Recent research from Money Marketing has shown that some investors are paying way over the top for high cost tracker funds.
In fact the three highest charging UK tracker funds have over £1.5 billion invested in them and investors are paying over £12 million more in charges compared to the average cost for a tracker fund.
This type of investment could be seriously damaging to your wealth.
What are high cost tracker funds?
Let’s take a step back for a moment and remind ourselves what tracker funds are.
When you invest, if you don’t want to buy shares directly in a listed company like Tesco for example, you will usually buy units in a fund that invests in lots of different company shares.

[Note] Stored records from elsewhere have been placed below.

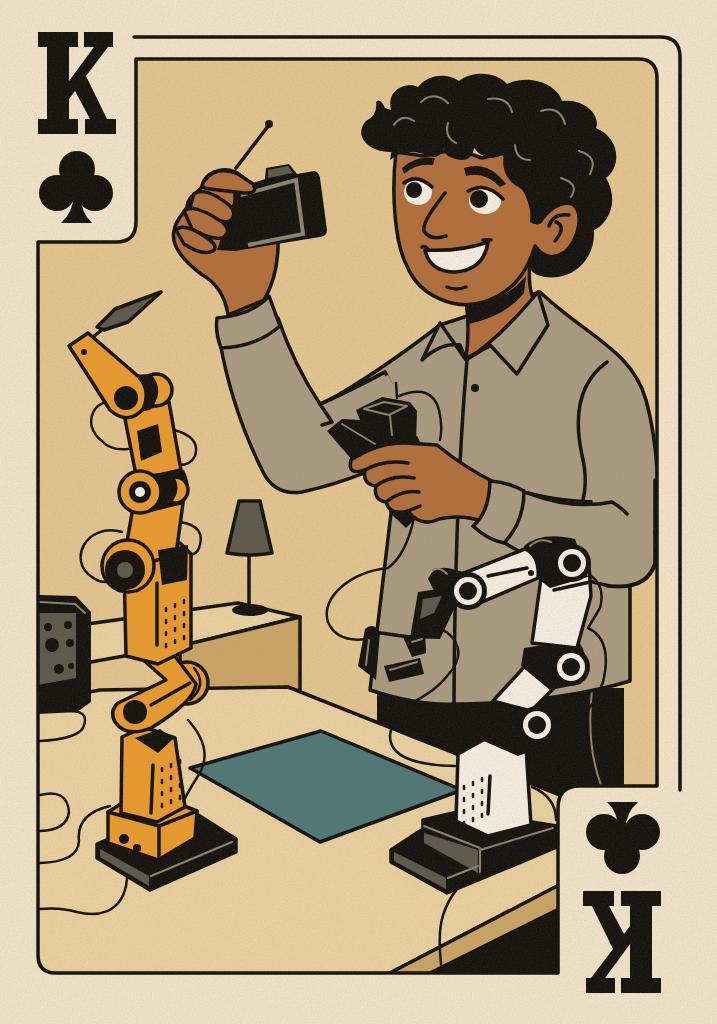
<!DOCTYPE html>
<html lang="en">
<head>
<meta charset="utf-8">
<title>King of Clubs</title>
<style>
:root{--paper:#efe2c8;--wall:#e1c48f;--table:#e8cf9f;--wood:#c9a366;--ink:#15130f;--shirt:#a99a80;--skin:#b06f3c;--orange:#e79a2f;--white:#f4ece0;--mat:#4f7877;--grey:#5d5a4c}
html,body{margin:0;width:717px;height:1024px;overflow:hidden;background:var(--paper)}
svg{display:block}
.line{fill:none;stroke:var(--ink);stroke-width:3.5;stroke-linecap:round;stroke-linejoin:round}
.thin{stroke-width:2.5}
.shape{stroke:var(--ink);stroke-width:3.5;stroke-linejoin:round;stroke-linecap:round}
.ink{fill:var(--ink)}.paper{fill:var(--paper)}.wall{fill:var(--wall)}.table{fill:var(--table)}.wood{fill:var(--wood)}
.shirt{fill:var(--shirt)}.skin{fill:var(--skin)}.orange{fill:var(--orange)}.white{fill:var(--white)}.mat{fill:var(--mat)}.grey{fill:var(--grey)}
.edge{fill:none;stroke:#8b8370;stroke-width:2;stroke-linecap:round;stroke-linejoin:round}
</style>
</head>
<body>
<svg width="717" height="1024" viewBox="0 0 717 1024" role="img" aria-label="King of clubs card: a smiling man with a camera and a controller beside two robot arms">
<defs>
<path id="panel" d="M136 59H638Q657 59 657 78V786H580Q558 786 558 808V973H56Q38 973 38 955V242H116Q136 242 136 222Z"/>
<clipPath id="panel-clip"><use href="#panel"/></clipPath>
<filter id="grain" x="0" y="0" width="1" height="1"><feTurbulence type="fractalNoise" baseFrequency=".8" numOctaves="2" seed="4"/><feColorMatrix values="0 0 0 0 .3  0 0 0 0 .22  0 0 0 0 .1  0 0 0 .55 -.19"/></filter>
<g id="card-index" class="ink">
<path d="M38 32H78V47H69V81L94 47H84V32H113V47H108L86 76L107 119H116V134H85V119H90L75 91L69 99V119H78V134H38V119H47V47H38Z"/>
<circle cx="77" cy="169" r="18"/><circle cx="57" cy="193" r="18"/><circle cx="95" cy="193" r="18"/>
<path d="M70 178H83L80 194Q81 213 92 223H61Q73 213 74 194Z"/>
</g>
<g id="joint"><circle r="19" class="ink"/><circle r="14" class="white"/><circle r="9" class="ink"/></g>
<g id="vents" class="line thin"><path d="M0 8V11M0 20V23M0 32V35M0 44V47M9 4V7M9 16V19M9 28V31M9 40V43M18 0V3M18 12V15M18 24V27M18 36V39"/></g>
</defs>

<rect class="paper" width="717" height="1024"/>
<use href="#panel" class="wall"/>

<g clip-path="url(#panel-clip)">
<g id="shelf">
<path class="shape table" d="M80 625L238 603L300 617L190 644L80 664Z"/>
<path class="shape wood" d="M180 646L300 617V690L180 708Z"/>
<path class="line" d="M249 553V608"/><ellipse class="ink" cx="250" cy="610" rx="18" ry="6"/>
<path class="shape grey" d="M239 501H260L272 553Q249 557 227 553Z"/>
</g>

<g id="trousers"><path class="ink" d="M377 688H624V800H377Z"/><path class="edge" d="M592 690Q586 745 601 785"/></g>

<g id="man">
<path class="shape shirt" d="M440 325C405 352 362 382 321 405L392 505L370 690Q418 706 455 704L462 704Q560 702 630 681V582L655 560C662 500 657 440 646 400C632 350 585 335 540 292Z"/>
<path class="shape skin" d="M466 300L530 262Q527 295 538 305L490 346L466 358Q470 330 466 300Z"/>
<path class="ink" d="M464 302Q500 306 526 276L524 293Q506 316 469 324Z"/>
<path class="ink" d="M402 150C377 158 350 139 366 121Q378 115 376 102Q380 97 385 108L391 110C386 88 408 82 418 87C430 72 450 74 459 81C474 69 498 73 507 84C530 73 558 85 562 101C585 98 601 116 596 128C620 138 622 166 606 178C619 199 610 223 594 230C596 258 574 281 545 277C527 275 519 255 524 240L490 140Z"/>
<path class="shape skin" d="M396 152C391 194 395 244 407 266C419 296 455 311 484 302C510 293 526 276 535 246Q547 263 563 253C580 242 586 206 569 203Q553 203 540 222L534 222Q530 190 512 173L504 153L482 158L456 149L424 156Z"/>
<path class="ink" d="M390 160Q394 124 428 124L514 130L542 202L538 225L530 222Q533 193 515 185Q500 174 504 154Q486 164 474 148Q472 160 462 160Q444 158 444 149Q438 162 424 154Q410 150 399 154Z"/>
<path class="edge" d="M421 102Q434 90 448 103M488 99Q508 96 512 112M541 111Q560 105 565 124M394 125Q402 113 414 121M579 151Q599 157 590 174M561 178Q580 184 571 197M448 123Q444 137 456 143M515 145Q516 160 530 160"/>
<path class="line" d="M549 226Q553 213 569 215M556 222Q567 226 555 241"/>
<path class="ink" d="M402 168Q416 155 435 158L433 165Q416 163 404 174ZM464 168Q488 160 506 184L500 187Q484 171 466 176Z"/>
<ellipse class="white" cx="418" cy="192" rx="14" ry="13"/><ellipse class="white" cx="485" cy="201" rx="16" ry="13"/>
<circle class="ink" cx="414" cy="190" r="8"/><circle class="ink" cx="479" cy="199" r="9"/>
<path class="line" d="M404 183Q417 173 432 187M468 191Q486 181 503 199M445 193C436 205 422 222 424 231Q430 241 446 236M447 287Q456 291 466 287M422 247Q426 245 428 250M483 240L491 240"/>
<path class="shape white" d="M425 250Q460 252 488 242Q484 270 455 272Q430 272 425 250Z"/>
<path class="shape shirt" d="M440 323L422 360Q442 342 460 345L466 360Q452 340 440 323ZM466 360Q499 339 538 292L548 325L517 374L490 345Z"/>
<path class="line" d="M467 360Q455 500 454 702M607 362Q568 390 582 455Q588 480 583 500"/><circle class="ink" cx="475" cy="388" r="4"/>
</g>

<g id="raised-arm">
<path class="shape shirt" d="M220 342Q232 410 263 472Q275 496 302 492Q365 478 420 446L385 372L320 404Q294 365 278 318Z"/>
<path d="M324 408L388 375L420 435L345 459Z" class="shirt"/>
<path class="line" d="M320 404L332 422M321 404Q362 385 385 372M322 425L332 422"/>
<path class="shape skin" d="M228 315Q224 287 201 274C180 258 171 244 174 231C176 218 184 214 187 207C188 194 200 193 202 186C206 169 229 166 239 174L254 186Q249 195 235 192L235 245Q256 252 270 232Q279 228 278 248Q277 278 264 300Z"/>
<path class="shape shirt" d="M217 318Q252 315 269 296L280 326Q256 347 221 348Q215 332 217 318Z"/>
<path class="line" d="M236 168L269 125"/><circle class="ink" cx="269" cy="124" r="4"/>
<path class="ink" d="M238 188L265 179L266 168L289 164L297 174L314 171Q319 172 320 178L327 230Q327 236 320 237L235 251L217 250Z"/>
<path d="M241 195L296 180L303 234L248 245" fill="none" stroke="#8b8370" stroke-width="4"/>
<path class="grey" d="M268 170L288 166L293 173L268 178Z"/>
<g class="shape skin"><path d="M205 180Q216 165 238 174L253 184Q259 194 244 193L210 189Q198 188 205 180Z"/><path d="M194 194Q205 186 229 205Q238 214 230 221Q222 224 206 214L190 207Z"/><path d="M184 211Q194 203 222 222Q232 231 224 237Q215 242 192 229Z"/><path d="M176 230Q184 222 207 238Q219 246 213 251Q202 256 184 244Z"/></g>
</g>

<g id="controller-arm">
<path class="line thin" d="M396 383L397 398M399 396Q432 383 439 410Q443 427 440 440M414 518Q406 555 388 568C350 572 320 598 328 622Q338 645 372 638"/>
<path class="shape shirt" d="M490 482Q560 506 618 501L656 535V560Q650 590 610 586Q545 573 476 524Z"/>
<path d="M590 485L654 475L653 560L604 574Z" class="shirt"/><path class="line" d="M528 493Q572 510 612 502Q622 508 627 514M655 480V563Q647 590 608 586"/>
<path class="ink" d="M327 431L342 419L360 420L356 410L382 397L410 402L417 411L416 442L424 510L406 528L389 512L389 464L353 461Z"/>
<path class="edge" d="M364 409L384 402L407 406L389 415ZM342 424L375 444M390 416L392 435"/>
<path class="skin shape" d="M351 460Q378 442 406 443L437 445Q465 468 494 482L484 522Q462 514 439 519Q421 528 408 511Q390 516 386 502Q373 500 376 486Q362 484 365 470Q347 476 351 460Z"/>
<path class="line" d="M365 470Q384 459 408 463M376 486Q392 474 414 478M386 502Q402 489 419 492M408 511L420 506"/>
<path class="shape shirt" d="M490 481Q508 482 524 491Q524 522 504 543Q488 540 473 526Q489 513 490 481Z"/>
</g>

<g id="workbench">
<path class="shape table" d="M30 703L100 690L288 687L565 797V882L388 974H30Z"/>
<path class="shape wood" d="M388 974L565 882V906L428 974Z"/><path class="ink" d="M428 974L565 906V980H428Z"/>
<path class="shape mat" d="M190 768L321 731L462 790L320 842Z"/>
</g>

<g id="radio"><path class="ink" d="M38 595L76 596L91 612V702L77 712L38 714Z"/><path class="grey" d="M38 613H76V678L38 685Z"/><path class="edge" d="M40 602L75 604L85 613"/>
<g class="ink"><circle cx="52" cy="645" r="7"/><circle cx="70" cy="643" r="4"/><circle cx="59" cy="669" r="5"/><circle cx="71" cy="666" r="3"/><circle cx="68" cy="625" r="4"/><circle cx="48" cy="627" r="4"/></g></g>

<g id="cables" class="line thin"><path d="M68 711Q91 710 83 728Q76 739 40 741M40 795Q67 788 69 812Q67 830 40 831M110 806Q76 814 79 841Q78 862 40 863M136 848Q128 866 126 886C120 914 96 917 77 912Q60 907 40 909M121 404C94 393 80 425 102 441Q111 451 128 449M174 430Q201 437 195 456Q190 466 177 465M122 532C86 522 67 561 92 577Q104 587 124 577M180 522Q207 526 199 548Q196 556 186 555M188 720Q215 750 198 776Q188 792 184 800M465 880C435 910 438 940 442 973"/></g>

<g id="orange-robot">
<path class="shape ink" d="M97 844L184 806L236 839V852L150 890L97 858Z"/><path class="grey" d="M100 849L149 876V886L100 857Z"/><path class="edge" d="M151 876L232 842"/>
<path class="shape orange" d="M108 812L143 790L197 811L195 838L158 860L108 843Z"/><path class="line" d="M108 812L159 826L197 811M159 826V859"/><circle class="ink" cx="124" cy="839" r="5"/><circle class="ink" cx="137" cy="848" r="4"/>
<path class="shape orange" d="M122 737L144 727L175 738L185 807L157 822L121 813Z"/><path class="line" d="M153 765L151 813"/><path class="ink" d="M135 738L160 729L173 739L158 753Z"/><use href="#vents" x="162" y="760"/>
<circle class="shape orange" cx="187" cy="683" r="21"/><path class="line thin" d="M194 668Q208 685 190 700"/>
<path class="shape orange" d="M118 703L166 680L140 657L171 651L196 684Q194 702 151 728Q126 738 115 722Q109 711 118 703Z"/><circle class="ink" cx="135" cy="712" r="12"/><path class="line" d="M151 705L190 683"/>
<path class="shape orange" d="M124 565L180 543L191 554V648L158 664L126 656Z"/><path class="line" d="M157 583V645"/><use href="#vents" x="166" y="600"/>
<path class="shape orange" d="M133 507L183 503L176 555L150 562L126 548Z"/>
<path class="ink" d="M158 550L188 545L187 580L162 585Z"/><circle class="shape orange" cx="128" cy="566" r="26"/><circle class="ink" cx="125" cy="570" r="20"/><circle class="grey" cx="125" cy="570" r="8"/>
<path class="shape orange" d="M124 414L169 402L181 470L137 480Z"/><path class="ink" d="M137 431L158 424L162 452L141 461Z"/>
<path class="ink" d="M139 477L184 470Q194 490 183 504L143 514Z"/><circle class="shape orange" cx="175" cy="490" r="13"/><path class="ink" d="M141 475L170 472Q185 487 170 505L141 508Z"/><circle class="shape orange" cx="140" cy="492" r="21"/><circle class="ink" cx="140" cy="492" r="11"/><circle cx="140" cy="492" r="5" class="white"/>
<circle class="shape orange" cx="156" cy="390" r="16"/><path class="ink" d="M130 375L151 374Q166 391 150 410L129 414Z"/>
<path class="shape orange" d="M69 346L88 333L139 377Q151 391 143 409Q128 426 110 410Z"/><circle class="ink" cx="126" cy="398" r="12"/><circle class="ink" cx="84" cy="352" r="3"/>
<path class="line" stroke-width="7" d="M93 337L108 325"/><path class="shape grey" d="M97 327L115 309L161 292L128 322L104 330Z"/>
</g>

<g id="white-robot">
<path class="line thin" d="M418 622C455 628 470 650 448 675C425 705 395 700 390 735Q389 765 455 766M590 575Q606 586 600 608L588 628Q613 640 603 682Q592 715 568 722M532 787Q556 797 556 820"/>
<path class="shape ink" d="M391 850L423 829V820L462 811L557 826V847L447 893L391 862Z"/><path class="grey" d="M394 852L446 878V889L394 861ZM424 833L478 850V873L424 843Z"/><path class="edge" d="M480 850L553 828M424 826L480 848V872M448 878L478 866"/>
<path class="shape white" d="M458 754L492 735L526 748L531 825L488 836L456 821Z"/><path class="line" d="M490 776L488 814"/><use href="#vents" x="464" y="778"/><path class="ink" d="M479 739L495 728L530 742L529 752L518 756Z"/>
<path class="ink" d="M490 701L540 700Q556 720 538 745L495 728Z"/><path class="shape white" d="M526 665L560 682L531 711L493 701Z"/><use href="#joint" x="537" y="725"/>
<path class="ink" d="M524 648L577 640Q592 656 581 684L550 690L521 666Z"/><path class="shape white" d="M541 578L589 565L591 596L577 648L532 643Z"/><path class="line" d="M554 590L590 582"/><use href="#joint" x="571" y="667"/>
<path class="ink" d="M524 546Q541 531 575 539L588 577L550 588L527 570Z"/><path class="edge" d="M530 546Q540 537 551 542"/><use href="#joint" x="572" y="563"/>
<path class="ink" d="M428 579Q435 563 455 570L478 575L472 607L442 606Z"/><path class="shape white" d="M454 577L525 549Q540 556 538 578L475 605Z"/><path class="line" d="M488 576L527 568"/><circle class="ink" cx="531" cy="573" r="3"/><use href="#joint" x="468" y="591"/>
<path class="ink" d="M418 592L445 588L457 603L440 639L410 638ZM403 637L425 631L426 653L412 657ZM384 666L420 658L424 674L389 682ZM365 629Q373 622 380 632L376 680L358 666Z"/><path class="line" stroke-width="8" d="M373 632L410 637"/><path class="grey" d="M423 599L442 596L434 613L420 619Z"/><path class="edge" d="M433 570Q440 566 447 574M369 640L366 665M390 670L417 662M412 642L422 639"/>
</g>
</g>

<g id="frame"><use href="#panel" class="line"/><path class="line" d="M134 37H660Q680 37 680 57V790"/></g>
<use href="#card-index"/>
<use href="#card-index" transform="rotate(180 349.5 512.5)"/>
<rect width="717" height="1024" filter="url(#grain)" opacity=".45"/>
</svg>
</body>
</html>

There will be different funds for different geographical areas of the world like UK, US, Europe etc and also different funds for different sectors of the economy like large companies, retail, technology etc.
Active funds aim to outperform the market they are in and will charge more for doing so. Tracker funds (also known as passive or index funds) aim to deliver the market return by following what the market does.
Typically because there is less work involved in running tracker funds they will charge considerable less than active funds.
A word on active vs trackers.
In the main, most active funds underperform the market over the long term and the main reason for this? Costs. A lack of consistent outperformance combined with the drag of higher costs creates a high hurdle for active managers to overcome.
Now I am not saying that there are no active managers that can beat the market, it’s just incredibly hard to identify them in advance.
Tracker funds keep things simple. After all, if it’s extremely hard to beat the market why bother and why pay more?
The real skill in superior investment performance comes from building an appropriately diversified portfolio that is low cost, evidence based and builds in key themes.
Our own flagship RTS Investment Strategy is not only low cost, but also uses over hundred year’s worth of stock market data to pick out the key themes that drive returns. We encompass value investing, meaning we are investing in sectors that look cheap. We protect the portfolio from high inflation using inflation liked investments and we also use lower risk investment assets to protect your portfolio when stock markets fall.
We have so much data we can share in terms of actives vs trackers and our own RTS Investment Strategy as well as our RTS Extreme and RTS Ethical strategies, so please get in touch if you want to know more.
Now, let’s get back to the scandal of these high cost tracking funds.
The offending high cost tracking funds
So we know low cost funds tend to beat high cost funds and we know tracker funds should be low cost.
The average cost for a UK tracker fund looked at by Money Marketing is 0.41% per annum. Meaning 0.41% of your invested portfolio would be deducted in fund management fees every year.
But in fact there are many funds charging much less than that.
Investment manager BlackRock have a UK tracker fund that charges just 0.01%!
So why on earth do the likes of Santander, Halifax, Janus Henderson and Scottish Widows charge over 1%?
Santander, being the worst offender, charges 1.50%. This is a higher charge than most active funds!
What’s sad is that due to the size and brands of these companies, many people will have their pensions invested in these funds and will be oblivious to the returns (and extra retirement income) they are missing out on by paying the higher charges.
If you know anyone in this situation then please point them our way so we can explain what’s going on and what they need to do to recapture control over their retirement.
We are currently offering a free portfolio review worth £497 and also offer a free 15-minute initial consultation via the telephone or online where we can help you understand where you are and point you in the right direction to move forward.
Stock market linked investments and any income from them, can fall as well as rise and is not guaranteed. Any figures quoted are for illustrative purposes and should not be taken as a forecast or guarantee. Past performance should not be seen as an indication of future returns and clients may get back less than they have invested.